Task objective
When a line in the entries contains the word "circle", copy that line in full.

Items listed in a dataset:
□ □ □ □ □ □ □
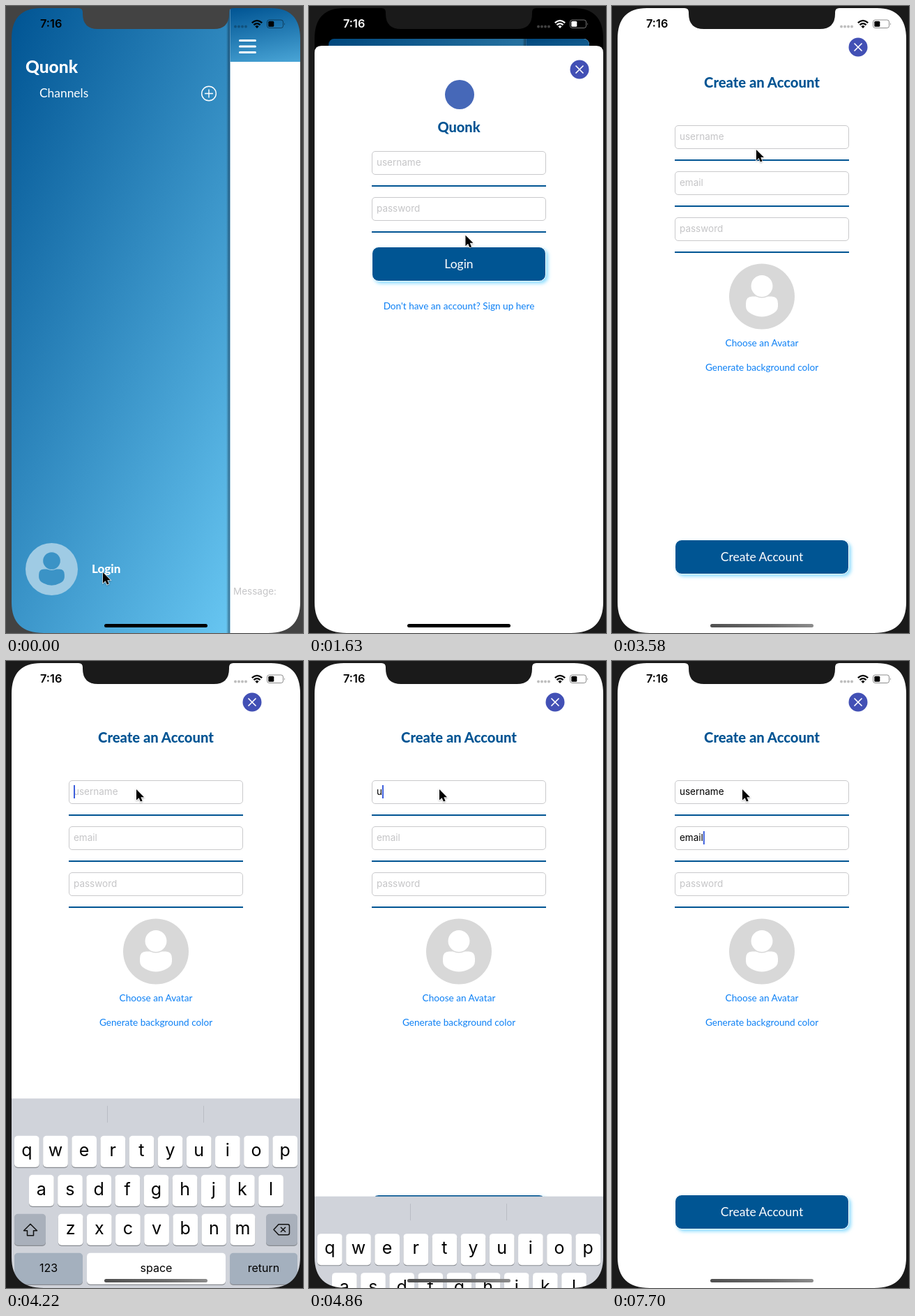
These frames come from a looping animation (426x899 px, 8000 ms). An HTML page:

```html
<!DOCTYPE html>
<html lang="en">
<head>
<meta charset="utf-8">
<title>Sign up flow</title>
<style>
html, body { margin: 0; width: 100%; height: 100%; overflow: hidden; background: #1a1a1a; }
svg { display: block; width: 100%; height: 100%; }
text { font-family: Lato, sans-serif; white-space: pre; }
.ui { font-family: Inter, sans-serif; }
.mid { text-anchor: middle; }
.heavy { font-weight: 800; }
.ocean { fill: #005493; }
.link { font-size: 13.6px; fill: #0d80f5; }
.field { font-size: 13.5px; }
.hint { fill: #c5c5c7; }
.button { font-size: 17.5px; fill: #fff; }
.letter { font-size: 25px; }
.word { font-size: 16px; }
</style>
</head>
<body>
<svg viewBox="0 0 426 899" preserveAspectRatio="none">
  <defs>
    <linearGradient id="sky" x2="1" y2="1">
      <stop stop-color="#005493"/><stop offset="1" stop-color="#76d6ff"/>
    </linearGradient>
    <linearGradient id="edge">
      <stop stop-color="#000" stop-opacity="0"/><stop offset="1" stop-color="#002040" stop-opacity=".55"/>
    </linearGradient>
    <linearGradient id="bar">
      <stop stop-color="#505050"/><stop offset=".6" stop-color="#6c6c6c"/><stop offset="1" stop-color="#8c8c8c"/>
    </linearGradient>
    <filter id="glow" x="-10%" y="-30%" width="120%" height="170%">
      <feDropShadow dx="3" dy="3" stdDeviation="2.5" flood-color="#76d6ff" flood-opacity=".8"/>
    </filter>
    <filter id="soft" x="-50%" y="-50%" width="200%" height="200%">
      <feDropShadow dx="0" dy="1" stdDeviation="1" flood-opacity=".35"/>
    </filter>
    <clipPath id="card"><rect x="8" y="3" width="414" height="896" rx="9"/></clipPath>
  </defs>

  <rect width="426" height="899"/>

  <g id="menu"><g clip-path="url(#card)">
    <rect x="8" y="3" width="414" height="896" fill="url(#sky)"/>
    <g fill="#fff">
      <text class="heavy" x="28" y="96" font-size="24.5">Quonk</text>
      <text x="48" y="131" font-size="17.4">Channels</text>
      <text id="loginLabel" class="heavy" x="123" y="812.5" font-size="17">Login</text>
    </g>
    <path d="M285 125.500h12M291 119.500v12M301.300 125.500a10.300 10.300 0 1 0-20.600 0a10.300 10.300 0 1 0 20.600 0"
      fill="none" stroke="#fff" stroke-width="1.400"/>
    <g id="menuAvatar" transform="translate(65.500 807.500) scale(.798)"></g>
    <rect x="316" y="3" width="5.500" height="896" fill="url(#edge)"/>
    <rect x="321.500" y="3" width="414" height="896" fill="#fff"/>
    <rect x="321.500" y="3" width="414" height="77" fill="url(#sky)"/>
    <path d="M335.500 49.500h22M335.500 58h22M335.500 66.500h22" stroke="#fff" stroke-width="3" stroke-linecap="round"/>
    <text class="ui field hint" x="326" y="844">Message:</text>
    <rect id="dim" x="8" y="3" width="414" height="896"/>
  </g></g>

  <g id="login"></g>
  <g id="create"></g>
  <g id="keyboard"></g>

  <g id="status">
    <text class="ui" x="49" y="31.300" font-size="16.300" font-weight="600">7:16</text>
    <path d="M329 29.500h.01M334 29.500h.01M339 29.500h.01M344 29.500h.01" stroke="currentColor"
      stroke-width="4" stroke-linecap="round" opacity=".25"/>
    <g fill="none" stroke="currentColor" stroke-width="2.300">
      <path d="M352.800 24.200q7.200-6.600 14.400 0M355.400 27.200q4.600-4.200 9.200 0"/>
    </g>
    <path d="M357.400 29.200q2.600-2.200 5.200 0L360 32Z"/>
    <rect x="374.500" y="20" width="23" height="11.500" rx="3" fill="none" stroke="currentColor" opacity=".45"/>
    <rect x="376.300" y="21.800" width="8" height="8" rx="1.500"/>
    <path d="M399 23.800q1.800 2 0 4z" opacity=".45"/>
  </g>
  <rect id="home" x="141" y="886" width="148" height="5" rx="2.500"/>

  <path id="frame" fill-rule="evenodd" d="M0 0H426V899H0Z
    M50 3Q8 3 8 47V855Q8 899 54 899H376Q422 899 422 855V47Q422 3 380 3H326Q320 3 320 9V11Q320 33 298 33H132Q110 33 110 11V9Q110 3 104 3Z"/>
  <path id="cursor" d="M0 0V15.500L3.600 12.200L6 17.600L8.600 16.500L6.300 11.200H11Z"
    stroke="#fff" stroke-width="1.200" paint-order="stroke" filter="url(#soft)"/>
</svg>

<script>
const LOOP = 8000;
const $ = id => document.getElementById(id);
const move = (id, x, y) => $(id).setAttribute('transform', `translate(${x} ${y})`);

// ---- Building blocks ----
const label = (cls, x, y, text, extra = '') => `<text class="${cls}" x="${x}" y="${y}" ${extra}>${text}</text>`;

const field = (name, y) => `
  <rect x="90.500" y="${y + .5}" width="249" height="33" rx="4.500" fill="#fff" stroke="#c9c9cb"/>
  ${label('ui field hint', 97, y + 21, name, `id="${name}Field"`)}
  <rect x="90" y="${y + 49}" width="250" height="2" class="ocean"/>`;

const button = (text, y) => `
  <rect x="90.500" y="${y - .5}" width="249" height="49" rx="9.500" fill="#005493" stroke="#fff" filter="url(#glow)"/>
  ${label('button mid', 215, y + 29.5, text)}`;

const closeButton = (x, y) => `
  <circle cx="${x}" cy="${y}" r="13.500" fill="#4250b5"/>
  <path d="M${x - 5.5} ${y - 5.5}l11 11m0-11l-11 11" stroke="#fff" stroke-width="1.600"/>`;

const avatar = (disc, person) => `
  <circle r="47" fill="${disc}"/>
  <path d="M-23 10Q-23 0-14 0H14Q23 0 23 10V14Q23 21 15 25Q0 33-15 25Q-23 21-23 14Z" fill="${person}"/>
  <circle cy="-15" r="16.200" fill="${person}" stroke="${disc}" stroke-width="1.500"/>`;

const key = (x, y, w, fill = '#fff') => `
  <rect x="${x}" y="${y + 1.2}" width="${w}" height="45" rx="5" fill="#888b91"/>
  <rect x="${x}" y="${y}" width="${w}" height="45" rx="5" fill="${fill}"/>`;

const keyRow = (letters, x, y) => [...letters].map((ch, i) => {
  const left = x + i * 41.15;
  return key(left, y, 35.7) + label('ui letter mid', left + 17.8, y + 29, ch);
}).join('');

const wordKey = (text, x, w, fill) =>
  key(x, 775, w, fill) + label('ui word mid', x + w / 2, 802, text);

$('menuAvatar').innerHTML = avatar('#9fcbe4', '#3b93c6');

$('login').innerHTML = `
  <path d="M8 1000V67Q8 57 18 57H412Q422 57 422 67V1000Z" fill="#fff"/>
  ${closeButton(388, 91)}
  <circle cx="216" cy="127" r="21" fill="#4668b8"/>
  ${label('heavy ocean mid', 215, 181, 'Quonk', 'font-size="20"')}
  ${field('username', 208).replace('usernameField', 'loginName')}
  ${field('password', 274).replace('passwordField', 'loginPass')}
  ${button('Login', 346)}
  ${label('link mid', 215, 434.5, "Don't have an account? Sign up here", 'id="signUp"')}`;

$('create').innerHTML = `
  <rect x="8" y="3" width="414" height="896" fill="#fff"/>
  ${closeButton(353, 59)}
  ${label('heavy ocean mid', 215, 117, 'Create an Account', 'font-size="20.200"')}
  ${field('username', 171)}${field('email', 237)}${field('password', 303)}
  <rect id="caret" width="2" height="19" fill="#3d5fdc"/>
  <g transform="translate(215 416.500)">${avatar('#d8d8d8', '#fff')}</g>
  ${label('link mid', 215, 488, 'Choose an Avatar')}
  ${label('link mid', 215, 523, 'Generate background color')}
  ${button('Create Account', 766)}`;

const GREY_KEY = '#a9b0bb';
$('keyboard').innerHTML = `
  <rect x="8" y="553.500" width="414" height="346" fill="#d0d3da"/>
  <path d="M145.500 564v24M283.500 564v24" stroke="#b9bcc4"/>
  ${keyRow('qwertyuiop', 12, 607)}${keyRow('asdfghjkl', 33, 663)}${keyRow('zxcvbnm', 74.8, 719)}
  ${key(12, 719, 45, GREY_KEY)}${key(373, 719, 45, GREY_KEY)}
  ${wordKey('123', 12, 98, '#a4b0be')}${wordKey('space', 116, 199)}${wordKey('return', 321, 97, '#a4b0be')}
  <g fill="none" stroke="#111" stroke-width="1.500" stroke-linejoin="round">
    <path d="M35 733.500l9.500 9.500h-5v7h-9v-7h-5Z"/>
    <path d="M391 734h13q2.500 0 2.500 2.500v10q0 2.500-2.500 2.500h-13l-7-7.500ZM394 738l7 7m0-7l-7 7"/>
  </g>
  <g fill="none" stroke="#50555c" stroke-width="2">
    <circle cx="49.500" cy="859" r="12.300"/>
    <path d="M42 861.500h15q-1.500 6.500-7.500 6.500t-7.500-6.500Z" fill="#50555c" stroke-width="1"/>
    <path d="M45.500 853v4M53.500 853v4" stroke-linecap="round"/>
    <rect x="377" y="845" width="8.500" height="17" rx="4.200"/>
    <path d="M372.500 856v2.500q0 8 8.700 8t8.700-8v-2.500M381.200 866.500v6M376 872.500h10.500"/>
  </g>`;

// ---- Motion ----
const cursorPath = [
  [0, 139, 812], [920, 139, 812], [1450, 213, 281], [1750, 232, 360], [2030, 222, 418],
  [2570, 222, 418], [2630, 221, 421], [3280, 221, 421], [3580, 207, 206], [3810, 187, 184], [LOOP, 187, 184]
];
const typing = {
  username: [4700, 4900, 5050, 5200, 5320, 5450, 5600, 6080],
  email: [6920, 7160, 7340, 7460, 7700]
};

const ramp = (t, a, b) => Math.min(1, Math.max(0, (t - a) / (b - a)));
const easeOut = p => 1 - (1 - p) ** 3;

// Critically damped slide, first seen 50 ms after it begins.
function rise(t, start) {
  if (t < start + 50) return 0;
  const x = (t - start) * .0305;
  const left = (1 + x) * Math.exp(-x);
  return left < .0006 ? 1 : 1 - left;
}

function along(path, t) {
  const i = path.findIndex(step => step[0] > t);
  const [t0, x0, y0] = path[i - 1], [t1, x1, y1] = path[i];
  const p = (t - t0) / (t1 - t0);
  return [x0 + (x1 - x0) * p, y0 + (y1 - y0) * p];
}

function typeInto(name, t) {
  const count = typing[name].filter(at => at <= t).length;
  const node = $(name + 'Field');
  const text = count ? name.slice(0, count) : name;
  if (node.textContent !== text) node.textContent = text;
  node.style.fill = count ? '#000' : '';
  return count ? node.getComputedTextLength() : 0;
}

function draw(t) {
  const sheet = rise(t, 640), full = rise(t, 3230);
  const scale = 1 - .0966 * sheet;
  $('menu').setAttribute('transform', `translate(215 ${3 + 44 * sheet}) scale(${scale}) translate(-215 -3)`);
  $('dim').setAttribute('opacity', .15 * sheet);
  move('login', 0, 842 * (1 - sheet));
  move('create', 0, 896 * (1 - full));
  move('keyboard', 0, 346 * (1 - easeOut(ramp(t, 4060, 4460)) + easeOut(ramp(t, 4740, 5180))));

  $('loginLabel').setAttribute('opacity', t >= 540 && t < 690 ? .3 : 1);
  $('signUp').setAttribute('opacity', 1 - .8 * ramp(t, 2570, 2810) + .8 * ramp(t, 2960, 3130));

  const white = t < 690 ? 0 : Math.round(255 * (1 - ramp(t, 2960, 3130)));
  const ink = `rgb(${white},${white},${white})`;
  $('status').style.color = $('status').style.fill = ink;
  $('home').setAttribute('fill', t < 3130 ? '#000' : 'url(#bar)');
  $('frame').setAttribute('fill', t < 450 ? '#434343' : '#1a1a1a');

  const nameWidth = typeInto('username', t), mailWidth = typeInto('email', t);
  const onMail = t >= 6500;
  move('caret', 97 + (onMail ? mailWidth : nameWidth), onMail ? 244 : 178);
  $('caret').setAttribute('opacity', t >= 4040 ? 1 : 0);
  move('cursor', ...along(cursorPath, t));
}

function tick() {
  draw(performance.now() % LOOP);
  requestAnimationFrame(tick);
}
tick();
</script>
</body>
</html>
```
□ □ □ □ □ □ □
Task result
  <circle cx="${x}" cy="${y}" r="13.500" fill="#4250b5"/>
  <circle r="47" fill="${disc}"/>
  <circle cy="-15" r="16.200" fill="${person}" stroke="${disc}" stroke-width="1.500"/>`;
  <circle cx="216" cy="127" r="21" fill="#4668b8"/>
    <circle cx="49.500" cy="859" r="12.300"/>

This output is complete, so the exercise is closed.